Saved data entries
..............................

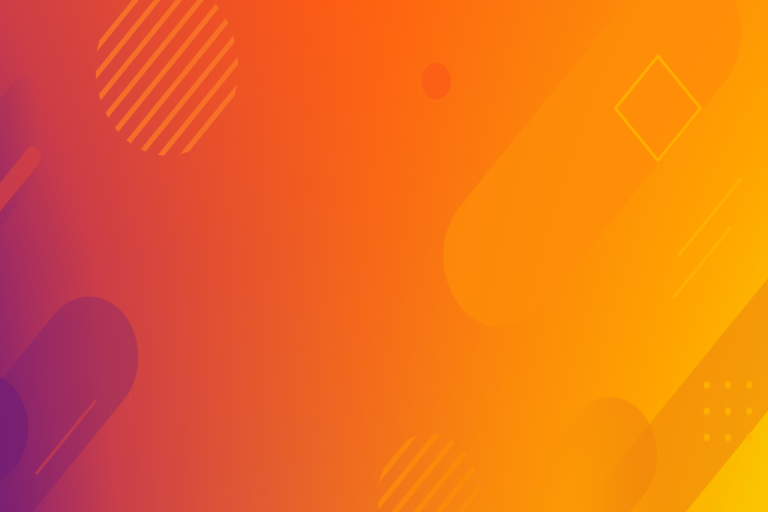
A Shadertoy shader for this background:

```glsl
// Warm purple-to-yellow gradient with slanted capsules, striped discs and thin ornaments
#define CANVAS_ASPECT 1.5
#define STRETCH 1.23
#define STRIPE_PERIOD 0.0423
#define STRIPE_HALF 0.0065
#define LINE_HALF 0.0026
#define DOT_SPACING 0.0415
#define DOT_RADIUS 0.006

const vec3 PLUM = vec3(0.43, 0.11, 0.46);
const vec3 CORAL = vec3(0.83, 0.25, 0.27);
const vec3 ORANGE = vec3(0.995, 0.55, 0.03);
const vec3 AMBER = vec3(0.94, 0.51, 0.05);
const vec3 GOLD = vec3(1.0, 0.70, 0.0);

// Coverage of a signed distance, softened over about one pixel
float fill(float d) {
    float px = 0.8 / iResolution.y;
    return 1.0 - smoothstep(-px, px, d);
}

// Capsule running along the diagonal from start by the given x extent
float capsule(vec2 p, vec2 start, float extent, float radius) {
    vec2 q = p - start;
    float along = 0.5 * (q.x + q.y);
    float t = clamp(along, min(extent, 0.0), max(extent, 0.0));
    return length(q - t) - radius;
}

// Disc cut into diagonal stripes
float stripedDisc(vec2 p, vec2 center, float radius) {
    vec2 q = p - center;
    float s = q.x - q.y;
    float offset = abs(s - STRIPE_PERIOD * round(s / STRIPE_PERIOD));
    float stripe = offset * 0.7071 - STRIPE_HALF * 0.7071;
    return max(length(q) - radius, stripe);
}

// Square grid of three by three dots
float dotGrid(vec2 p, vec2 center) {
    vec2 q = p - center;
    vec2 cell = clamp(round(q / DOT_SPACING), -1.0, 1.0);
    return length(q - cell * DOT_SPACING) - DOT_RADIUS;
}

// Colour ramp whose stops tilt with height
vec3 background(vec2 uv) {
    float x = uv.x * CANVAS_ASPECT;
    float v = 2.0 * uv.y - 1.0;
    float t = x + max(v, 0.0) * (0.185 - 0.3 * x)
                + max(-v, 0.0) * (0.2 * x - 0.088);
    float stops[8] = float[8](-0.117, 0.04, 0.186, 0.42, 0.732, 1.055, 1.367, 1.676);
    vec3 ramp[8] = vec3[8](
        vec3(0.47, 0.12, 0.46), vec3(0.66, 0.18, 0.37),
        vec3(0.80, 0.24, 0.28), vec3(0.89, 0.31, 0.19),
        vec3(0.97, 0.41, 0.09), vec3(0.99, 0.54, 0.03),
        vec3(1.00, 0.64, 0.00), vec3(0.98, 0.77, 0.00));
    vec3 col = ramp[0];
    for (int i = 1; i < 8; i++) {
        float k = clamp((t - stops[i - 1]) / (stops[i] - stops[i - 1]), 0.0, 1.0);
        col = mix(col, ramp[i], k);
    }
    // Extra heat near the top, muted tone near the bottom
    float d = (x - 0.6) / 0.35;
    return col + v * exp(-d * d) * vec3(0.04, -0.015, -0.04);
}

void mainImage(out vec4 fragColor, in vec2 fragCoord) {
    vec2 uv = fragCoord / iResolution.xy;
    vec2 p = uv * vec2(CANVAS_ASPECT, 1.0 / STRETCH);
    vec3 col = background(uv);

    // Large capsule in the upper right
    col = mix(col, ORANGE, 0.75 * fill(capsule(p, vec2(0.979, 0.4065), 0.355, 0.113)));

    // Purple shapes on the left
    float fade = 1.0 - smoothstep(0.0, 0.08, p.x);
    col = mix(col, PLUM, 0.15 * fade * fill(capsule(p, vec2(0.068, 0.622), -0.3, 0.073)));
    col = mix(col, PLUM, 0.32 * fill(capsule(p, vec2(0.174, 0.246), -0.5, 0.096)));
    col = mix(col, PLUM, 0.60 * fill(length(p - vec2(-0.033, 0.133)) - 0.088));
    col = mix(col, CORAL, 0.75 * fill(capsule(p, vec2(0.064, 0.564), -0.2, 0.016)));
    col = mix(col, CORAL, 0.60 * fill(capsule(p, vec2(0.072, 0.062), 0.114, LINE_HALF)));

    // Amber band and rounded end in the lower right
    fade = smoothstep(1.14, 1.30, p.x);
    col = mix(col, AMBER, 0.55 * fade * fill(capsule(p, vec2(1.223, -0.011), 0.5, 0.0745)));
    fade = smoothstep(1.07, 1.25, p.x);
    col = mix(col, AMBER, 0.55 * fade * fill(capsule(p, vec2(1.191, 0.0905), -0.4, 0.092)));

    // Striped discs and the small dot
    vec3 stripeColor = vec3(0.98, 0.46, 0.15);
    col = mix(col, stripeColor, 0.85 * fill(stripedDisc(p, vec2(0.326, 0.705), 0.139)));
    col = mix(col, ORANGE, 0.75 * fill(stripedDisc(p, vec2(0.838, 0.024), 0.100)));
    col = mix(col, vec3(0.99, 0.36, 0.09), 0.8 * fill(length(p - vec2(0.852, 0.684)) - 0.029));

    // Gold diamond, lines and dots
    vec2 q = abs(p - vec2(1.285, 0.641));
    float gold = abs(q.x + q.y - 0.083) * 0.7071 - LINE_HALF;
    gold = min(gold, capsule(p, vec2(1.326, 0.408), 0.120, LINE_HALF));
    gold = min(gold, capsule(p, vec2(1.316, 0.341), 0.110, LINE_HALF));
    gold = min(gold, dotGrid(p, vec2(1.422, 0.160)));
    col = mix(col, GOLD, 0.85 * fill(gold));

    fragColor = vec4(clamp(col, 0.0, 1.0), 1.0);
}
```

..............................

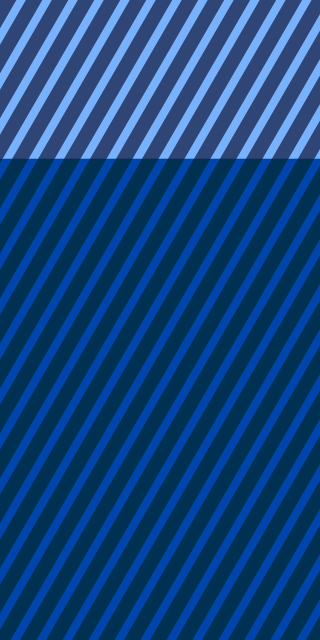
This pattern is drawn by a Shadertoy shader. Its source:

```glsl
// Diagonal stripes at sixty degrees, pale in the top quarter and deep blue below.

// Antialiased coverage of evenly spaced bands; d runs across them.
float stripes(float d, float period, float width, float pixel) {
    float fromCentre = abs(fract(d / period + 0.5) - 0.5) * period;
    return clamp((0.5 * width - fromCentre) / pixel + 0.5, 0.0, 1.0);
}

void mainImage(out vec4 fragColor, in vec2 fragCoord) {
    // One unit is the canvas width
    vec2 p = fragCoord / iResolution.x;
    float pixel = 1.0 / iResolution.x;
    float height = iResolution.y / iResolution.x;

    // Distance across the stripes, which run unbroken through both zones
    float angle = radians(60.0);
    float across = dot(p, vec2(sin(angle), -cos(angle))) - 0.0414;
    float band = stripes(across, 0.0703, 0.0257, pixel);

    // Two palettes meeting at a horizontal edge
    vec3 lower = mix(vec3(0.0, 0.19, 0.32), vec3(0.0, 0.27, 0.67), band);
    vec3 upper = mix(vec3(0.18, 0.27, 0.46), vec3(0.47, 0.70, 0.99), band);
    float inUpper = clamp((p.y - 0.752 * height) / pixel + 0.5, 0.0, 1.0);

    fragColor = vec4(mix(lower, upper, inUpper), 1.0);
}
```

..............................

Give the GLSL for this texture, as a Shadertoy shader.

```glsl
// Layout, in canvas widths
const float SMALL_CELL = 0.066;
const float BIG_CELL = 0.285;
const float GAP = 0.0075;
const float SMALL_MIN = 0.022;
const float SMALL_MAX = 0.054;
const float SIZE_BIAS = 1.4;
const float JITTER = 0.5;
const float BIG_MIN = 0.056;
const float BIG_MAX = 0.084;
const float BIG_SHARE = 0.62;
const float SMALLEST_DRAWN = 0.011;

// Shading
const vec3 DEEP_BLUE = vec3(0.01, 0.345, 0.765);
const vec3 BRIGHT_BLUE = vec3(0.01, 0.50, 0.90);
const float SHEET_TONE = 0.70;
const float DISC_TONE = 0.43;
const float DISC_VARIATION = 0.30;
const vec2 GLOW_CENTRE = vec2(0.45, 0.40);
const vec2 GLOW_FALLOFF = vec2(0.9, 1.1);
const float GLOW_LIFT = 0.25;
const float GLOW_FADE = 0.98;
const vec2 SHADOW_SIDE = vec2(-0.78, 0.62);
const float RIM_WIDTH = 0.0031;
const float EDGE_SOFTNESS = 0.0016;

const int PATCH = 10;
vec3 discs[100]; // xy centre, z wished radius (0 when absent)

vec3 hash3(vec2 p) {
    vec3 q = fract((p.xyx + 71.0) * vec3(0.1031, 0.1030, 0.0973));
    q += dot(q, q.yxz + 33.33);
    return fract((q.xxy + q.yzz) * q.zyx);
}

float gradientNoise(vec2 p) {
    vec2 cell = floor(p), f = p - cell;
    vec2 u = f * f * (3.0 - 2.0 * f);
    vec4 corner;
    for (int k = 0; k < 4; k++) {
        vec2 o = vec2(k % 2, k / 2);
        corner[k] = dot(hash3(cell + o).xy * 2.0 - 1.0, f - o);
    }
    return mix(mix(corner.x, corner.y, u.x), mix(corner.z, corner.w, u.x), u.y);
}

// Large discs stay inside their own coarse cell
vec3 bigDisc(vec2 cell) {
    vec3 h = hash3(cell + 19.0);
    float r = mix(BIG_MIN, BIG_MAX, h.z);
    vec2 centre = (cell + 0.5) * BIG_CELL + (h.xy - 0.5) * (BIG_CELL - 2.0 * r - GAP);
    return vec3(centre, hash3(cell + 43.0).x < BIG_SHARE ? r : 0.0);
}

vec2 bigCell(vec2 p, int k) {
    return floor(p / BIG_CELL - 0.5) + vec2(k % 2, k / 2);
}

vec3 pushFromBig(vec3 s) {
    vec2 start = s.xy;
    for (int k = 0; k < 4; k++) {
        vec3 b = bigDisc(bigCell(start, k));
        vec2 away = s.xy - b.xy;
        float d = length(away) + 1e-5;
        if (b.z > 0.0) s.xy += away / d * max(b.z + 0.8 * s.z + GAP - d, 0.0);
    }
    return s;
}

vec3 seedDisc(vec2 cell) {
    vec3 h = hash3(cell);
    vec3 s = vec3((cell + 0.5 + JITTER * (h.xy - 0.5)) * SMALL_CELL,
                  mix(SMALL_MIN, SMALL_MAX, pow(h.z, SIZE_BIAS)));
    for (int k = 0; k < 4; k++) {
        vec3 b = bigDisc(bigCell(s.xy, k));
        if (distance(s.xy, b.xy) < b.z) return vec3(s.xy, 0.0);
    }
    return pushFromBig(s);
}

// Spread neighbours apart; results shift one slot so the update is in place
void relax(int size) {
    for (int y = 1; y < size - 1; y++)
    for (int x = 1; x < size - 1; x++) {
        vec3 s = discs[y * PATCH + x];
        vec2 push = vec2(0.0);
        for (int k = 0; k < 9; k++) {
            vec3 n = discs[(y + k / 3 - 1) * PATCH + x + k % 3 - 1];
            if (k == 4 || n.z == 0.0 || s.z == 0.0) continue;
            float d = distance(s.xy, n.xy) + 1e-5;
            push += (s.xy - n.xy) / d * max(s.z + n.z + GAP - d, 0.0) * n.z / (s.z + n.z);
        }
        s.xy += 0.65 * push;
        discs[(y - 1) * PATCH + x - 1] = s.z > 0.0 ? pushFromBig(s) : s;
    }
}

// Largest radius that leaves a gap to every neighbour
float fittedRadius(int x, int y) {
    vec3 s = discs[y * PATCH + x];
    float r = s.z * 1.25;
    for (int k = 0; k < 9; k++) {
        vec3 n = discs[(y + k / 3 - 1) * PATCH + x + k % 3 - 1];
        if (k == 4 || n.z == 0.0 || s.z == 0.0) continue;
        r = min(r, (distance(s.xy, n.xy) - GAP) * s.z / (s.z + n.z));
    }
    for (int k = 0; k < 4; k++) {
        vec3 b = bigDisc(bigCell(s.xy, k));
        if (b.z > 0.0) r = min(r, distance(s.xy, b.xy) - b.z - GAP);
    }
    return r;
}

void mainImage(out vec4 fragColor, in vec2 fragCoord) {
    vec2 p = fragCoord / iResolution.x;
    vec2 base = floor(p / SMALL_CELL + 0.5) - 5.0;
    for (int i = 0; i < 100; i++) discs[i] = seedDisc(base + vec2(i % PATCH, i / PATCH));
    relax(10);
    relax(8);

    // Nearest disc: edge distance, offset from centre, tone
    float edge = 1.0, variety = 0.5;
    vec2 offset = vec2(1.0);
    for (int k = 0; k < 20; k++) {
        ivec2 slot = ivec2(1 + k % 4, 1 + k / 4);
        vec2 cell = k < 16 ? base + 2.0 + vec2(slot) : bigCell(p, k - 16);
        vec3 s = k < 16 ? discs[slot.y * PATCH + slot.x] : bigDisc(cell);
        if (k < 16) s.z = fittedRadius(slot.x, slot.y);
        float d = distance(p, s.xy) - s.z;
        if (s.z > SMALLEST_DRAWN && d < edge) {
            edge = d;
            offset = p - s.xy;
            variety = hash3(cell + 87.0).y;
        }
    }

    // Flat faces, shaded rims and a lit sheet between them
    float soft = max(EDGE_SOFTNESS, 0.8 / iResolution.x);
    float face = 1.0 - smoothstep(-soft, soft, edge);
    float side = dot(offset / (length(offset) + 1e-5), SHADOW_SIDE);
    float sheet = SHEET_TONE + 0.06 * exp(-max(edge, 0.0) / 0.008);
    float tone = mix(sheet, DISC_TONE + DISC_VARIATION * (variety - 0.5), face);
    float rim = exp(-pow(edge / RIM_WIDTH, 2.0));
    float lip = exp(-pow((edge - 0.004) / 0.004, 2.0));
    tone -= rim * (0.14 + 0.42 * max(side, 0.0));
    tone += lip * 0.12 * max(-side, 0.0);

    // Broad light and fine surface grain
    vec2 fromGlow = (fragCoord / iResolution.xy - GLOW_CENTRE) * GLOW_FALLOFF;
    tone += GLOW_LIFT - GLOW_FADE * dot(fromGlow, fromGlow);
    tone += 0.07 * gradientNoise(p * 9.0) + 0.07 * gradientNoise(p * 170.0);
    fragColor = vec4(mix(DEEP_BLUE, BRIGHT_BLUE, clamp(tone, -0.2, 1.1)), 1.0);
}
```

..............................

• [Task]: From the records above, copy each line in which the string "length" occurs.

• [Exercise solution]:
    return length(q - t) - radius;
    return max(length(q) - radius, stripe);
    return length(q - cell * DOT_SPACING) - DOT_RADIUS;
    col = mix(col, PLUM, 0.60 * fill(length(p - vec2(-0.033, 0.133)) - 0.088));
    col = mix(col, vec3(0.99, 0.36, 0.09), 0.8 * fill(length(p - vec2(0.852, 0.684)) - 0.029));
        float d = length(away) + 1e-5;
    float side = dot(offset / (length(offset) + 1e-5), SHADOW_SIDE);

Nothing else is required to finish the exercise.